◆ **What is needed**: All the data that follows should be repeated exactly, without a single picture.

= = = = = = =

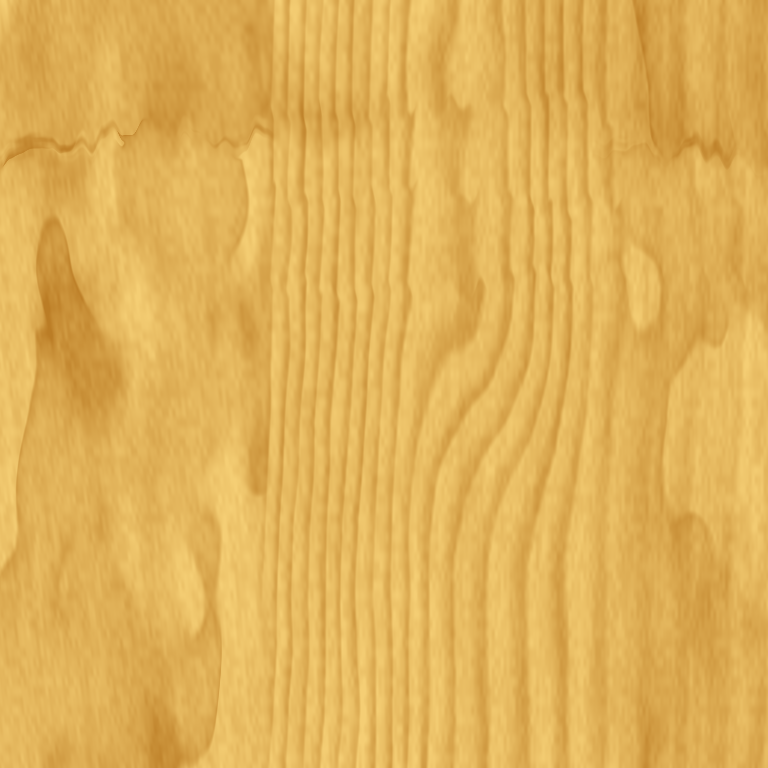
Write a WebGL 2 fragment shader that draws this texture.

```glsl
#version 300 es
precision highp float;
precision highp int;
// Honey-coloured softwood: narrow growth rings in the middle, broad curving
// rings to the right, and flame-shaped figure on both sides.
// Rings are a warped sawtooth; flames are rimmed contours of stretched noise.

uniform vec2 u_resolution;
out vec4 fragColor;

// Colour: one unit of tone moves one step along the honey scale
const vec3 MID_COLOUR = vec3(0.89, 0.71, 0.36);
const vec3 TONE_STEP = vec3(0.041, 0.058, 0.056);
const float BASE_TONE = 0.95;

// Growth rings, in rings per canvas width
const float WIDE_RINGS = 19.0;
const float EXTRA_FINE_RINGS = 28.0;
const float FINE_RINGS_END = 0.56;
const float RING_DEPTH = 1.95;
const float RING_LEAN = 0.04;
const float BEND_SHIFT = 0.085;

// Flames, stains, seams and fibres
const vec2 FLAME_SCALE = vec2(10.0, 2.7);
const float FLAME_LEVEL = 0.49;
const float FLAME_BODY = 0.75;
const float FLAME_GLOW = 0.85;
const float FLAME_RIM = 1.3;
const float STAIN_DEPTH = 2.2;
const float SEAM_HEIGHT = 0.765;
const float SEAM_DEPTH = 2.2;
const float STREAK_DEPTH = 2.1;
const vec2 FIBRE_SCALE = vec2(260.0, 80.0);
const float FIBRE_DEPTH = 1.0;

// Integer hash of a lattice cell, 0 to 1
float hash(vec2 cell) {
    uvec2 q = uvec2(ivec2(cell)) * uvec2(1597u, 3571u);
    uint h = (q.x ^ (q.y << 7)) + 7919u;
    h = (h ^ (h >> 16)) * 73244475u;
    h = (h ^ (h >> 15)) * 73244475u;
    h ^= h >> 16;
    return float(h >> 8) / 16777216.0;
}

float noise(vec2 p) {
    vec2 cell = floor(p), f = fract(p);
    f = f * f * (3.0 - 2.0 * f);
    float low = mix(hash(cell), hash(cell + vec2(1, 0)), f.x);
    float high = mix(hash(cell + vec2(0, 1)), hash(cell + vec2(1, 1)), f.x);
    return mix(low, high, f.y);
}

float fbm(vec2 p) {
    float sum = 0.0, weight = 0.57;
    for (int i = 0; i < 3; i++) {
        sum += weight * noise(p);
        p = p * 2.03 + 17.3;
        weight *= 0.5;
    }
    return sum;
}

// Ragged, almost level line where the grain is interrupted
float seamLine(float x, float height, float seed) {
    float steps = noise(vec2(x * 75.0, seed));
    return height + 0.035 * steps + 0.05 * noise(vec2(x * 7.0, seed));
}

// Dark late wood that builds slowly and ends at a crisper edge
float rings(vec2 p) {
    float x = p.x - RING_LEAN * p.y;
    x += 0.018 * (noise(p * vec2(4.0, 3.0) + 5.0) - 0.5);
    x += 0.006 * (noise(p * vec2(26.0, 13.0) + 9.0) - 0.5);
    float bend = smoothstep(0.51, 0.67, p.x) * (1.0 - smoothstep(0.68, 0.80, p.x));
    x -= BEND_SHIFT * bend * smoothstep(0.24, 0.58, p.y);
    float fine = log(1.0 + exp(40.0 * (FINE_RINGS_END - x))) / 40.0;
    float phase = WIDE_RINGS * x - EXTRA_FINE_RINGS * fine;
    for (int i = 0; i < 3; i++) {
        float line = seamLine(p.x, 0.59 + 0.11 * float(i), 40.0 + float(i));
        phase += 0.2 * smoothstep(-0.01, 0.01, p.y - line);
    }
    float f = fract(phase);
    float build = smoothstep(-0.1, 0.82, f);
    float strength = 0.65 + 0.7 * noise(vec2(floor(phase) * 3.7, p.y * 5.0));
    return strength * pow(build, 3.5) * (1.0 - smoothstep(0.82, 1.0, f));
}

// Darker tongues, outlined in some places and faded in others
float flames(vec2 p) {
    vec2 q = p * FLAME_SCALE;
    q.x += 0.8 * noise(p * vec2(5.0, 6.0) + 31.0);
    float d = fbm(q + vec2(3.0, 11.0)) - FLAME_LEVEL;
    float softness = smoothstep(0.4, 0.75, noise(p * vec2(6.0, 4.0) + 57.0));
    float width = mix(0.015, 0.11, softness);
    float depth = max(d, 0.0);
    float rim = FLAME_RIM * (1.0 - softness) * exp(-35.0 * depth);
    return smoothstep(-width, width, d) * (FLAME_BODY + FLAME_GLOW * exp(-7.0 * depth) + rim);
}

void main() {
    vec2 p = gl_FragCoord.xy / u_resolution;
    float left = 1.0 - smoothstep(0.342, 0.366, p.x + 0.012 * noise(p * vec2(3.0, 8.0)));
    float right = smoothstep(0.72, 0.86, p.x);
    float sides = max(left, 0.8 * right);

    // Large figure, with small deep stains inside it
    float above = p.y - seamLine(p.x, SEAM_HEIGHT, 3.0);
    vec2 shifted = p + vec2(0.0, 0.3 * smoothstep(-0.02, 0.02, above));
    float tone = BASE_TONE - flames(shifted) * sides;
    tone -= RING_DEPTH * rings(p) * (1.0 - left) * (1.0 - 0.6 * right);
    float stain = smoothstep(0.52, 0.85, fbm(shifted * vec2(14.0, 5.0) + 23.0));
    tone -= STAIN_DEPTH * stain * sides;

    // Shade rising from the main seam
    float shade = smoothstep(-0.03, 0.03, above) * exp(-6.0 * max(above, 0.0));
    tone -= SEAM_DEPTH * shade * smoothstep(0.15, 0.8, fbm(p * vec2(7.0, 4.0) + 71.0));

    // Broad streaks, then fibres that lean a little on the left
    tone += STREAK_DEPTH * mix(0.55, 1.0, sides) * (fbm(p * vec2(13.0, 1.8) + 83.0) - 0.5);
    vec2 grain = vec2(p.x + 0.12 * p.y * (1.0 - smoothstep(0.1, 0.6, p.x)), p.y);
    tone += FIBRE_DEPTH * (noise(grain * FIBRE_SCALE) - 0.5);
    tone += 0.75 * (noise(grain * vec2(120.0, 11.0) + 13.0) - 0.5);

    fragColor = vec4(MID_COLOUR + TONE_STEP * clamp(tone, -3.8, 1.7), 1.0);
}
```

= = = = = = =

◆ **Exercise output**:
Write a WebGL 2 fragment shader that draws this texture.

```glsl
#version 300 es
precision highp float;
precision highp int;
// Honey-coloured softwood: narrow growth rings in the middle, broad curving
// rings to the right, and flame-shaped figure on both sides.
// Rings are a warped sawtooth; flames are rimmed contours of stretched noise.

uniform vec2 u_resolution;
out vec4 fragColor;

// Colour: one unit of tone moves one step along the honey scale
const vec3 MID_COLOUR = vec3(0.89, 0.71, 0.36);
const vec3 TONE_STEP = vec3(0.041, 0.058, 0.056);
const float BASE_TONE = 0.95;

// Growth rings, in rings per canvas width
const float WIDE_RINGS = 19.0;
const float EXTRA_FINE_RINGS = 28.0;
const float FINE_RINGS_END = 0.56;
const float RING_DEPTH = 1.95;
const float RING_LEAN = 0.04;
const float BEND_SHIFT = 0.085;

// Flames, stains, seams and fibres
const vec2 FLAME_SCALE = vec2(10.0, 2.7);
const float FLAME_LEVEL = 0.49;
const float FLAME_BODY = 0.75;
const float FLAME_GLOW = 0.85;
const float FLAME_RIM = 1.3;
const float STAIN_DEPTH = 2.2;
const float SEAM_HEIGHT = 0.765;
const float SEAM_DEPTH = 2.2;
const float STREAK_DEPTH = 2.1;
const vec2 FIBRE_SCALE = vec2(260.0, 80.0);
const float FIBRE_DEPTH = 1.0;

// Integer hash of a lattice cell, 0 to 1
float hash(vec2 cell) {
    uvec2 q = uvec2(ivec2(cell)) * uvec2(1597u, 3571u);
    uint h = (q.x ^ (q.y << 7)) + 7919u;
    h = (h ^ (h >> 16)) * 73244475u;
    h = (h ^ (h >> 15)) * 73244475u;
    h ^= h >> 16;
    return float(h >> 8) / 16777216.0;
}

float noise(vec2 p) {
    vec2 cell = floor(p), f = fract(p);
    f = f * f * (3.0 - 2.0 * f);
    float low = mix(hash(cell), hash(cell + vec2(1, 0)), f.x);
    float high = mix(hash(cell + vec2(0, 1)), hash(cell + vec2(1, 1)), f.x);
    return mix(low, high, f.y);
}

float fbm(vec2 p) {
    float sum = 0.0, weight = 0.57;
    for (int i = 0; i < 3; i++) {
        sum += weight * noise(p);
        p = p * 2.03 + 17.3;
        weight *= 0.5;
    }
    return sum;
}

// Ragged, almost level line where the grain is interrupted
float seamLine(float x, float height, float seed) {
    float steps = noise(vec2(x * 75.0, seed));
    return height + 0.035 * steps + 0.05 * noise(vec2(x * 7.0, seed));
}

// Dark late wood that builds slowly and ends at a crisper edge
float rings(vec2 p) {
    float x = p.x - RING_LEAN * p.y;
    x += 0.018 * (noise(p * vec2(4.0, 3.0) + 5.0) - 0.5);
    x += 0.006 * (noise(p * vec2(26.0, 13.0) + 9.0) - 0.5);
    float bend = smoothstep(0.51, 0.67, p.x) * (1.0 - smoothstep(0.68, 0.80, p.x));
    x -= BEND_SHIFT * bend * smoothstep(0.24, 0.58, p.y);
    float fine = log(1.0 + exp(40.0 * (FINE_RINGS_END - x))) / 40.0;
    float phase = WIDE_RINGS * x - EXTRA_FINE_RINGS * fine;
    for (int i = 0; i < 3; i++) {
        float line = seamLine(p.x, 0.59 + 0.11 * float(i), 40.0 + float(i));
        phase += 0.2 * smoothstep(-0.01, 0.01, p.y - line);
    }
    float f = fract(phase);
    float build = smoothstep(-0.1, 0.82, f);
    float strength = 0.65 + 0.7 * noise(vec2(floor(phase) * 3.7, p.y * 5.0));
    return strength * pow(build, 3.5) * (1.0 - smoothstep(0.82, 1.0, f));
}

// Darker tongues, outlined in some places and faded in others
float flames(vec2 p) {
    vec2 q = p * FLAME_SCALE;
    q.x += 0.8 * noise(p * vec2(5.0, 6.0) + 31.0);
    float d = fbm(q + vec2(3.0, 11.0)) - FLAME_LEVEL;
    float softness = smoothstep(0.4, 0.75, noise(p * vec2(6.0, 4.0) + 57.0));
    float width = mix(0.015, 0.11, softness);
    float depth = max(d, 0.0);
    float rim = FLAME_RIM * (1.0 - softness) * exp(-35.0 * depth);
    return smoothstep(-width, width, d) * (FLAME_BODY + FLAME_GLOW * exp(-7.0 * depth) + rim);
}

void main() {
    vec2 p = gl_FragCoord.xy / u_resolution;
    float left = 1.0 - smoothstep(0.342, 0.366, p.x + 0.012 * noise(p * vec2(3.0, 8.0)));
    float right = smoothstep(0.72, 0.86, p.x);
    float sides = max(left, 0.8 * right);

    // Large figure, with small deep stains inside it
    float above = p.y - seamLine(p.x, SEAM_HEIGHT, 3.0);
    vec2 shifted = p + vec2(0.0, 0.3 * smoothstep(-0.02, 0.02, above));
    float tone = BASE_TONE - flames(shifted) * sides;
    tone -= RING_DEPTH * rings(p) * (1.0 - left) * (1.0 - 0.6 * right);
    float stain = smoothstep(0.52, 0.85, fbm(shifted * vec2(14.0, 5.0) + 23.0));
    tone -= STAIN_DEPTH * stain * sides;

    // Shade rising from the main seam
    float shade = smoothstep(-0.03, 0.03, above) * exp(-6.0 * max(above, 0.0));
    tone -= SEAM_DEPTH * shade * smoothstep(0.15, 0.8, fbm(p * vec2(7.0, 4.0) + 71.0));

    // Broad streaks, then fibres that lean a little on the left
    tone += STREAK_DEPTH * mix(0.55, 1.0, sides) * (fbm(p * vec2(13.0, 1.8) + 83.0) - 0.5);
    vec2 grain = vec2(p.x + 0.12 * p.y * (1.0 - smoothstep(0.1, 0.6, p.x)), p.y);
    tone += FIBRE_DEPTH * (noise(grain * FIBRE_SCALE) - 0.5);
    tone += 0.75 * (noise(grain * vec2(120.0, 11.0) + 13.0) - 0.5);

    fragColor = vec4(MID_COLOUR + TONE_STEP * clamp(tone, -3.8, 1.7), 1.0);
}
```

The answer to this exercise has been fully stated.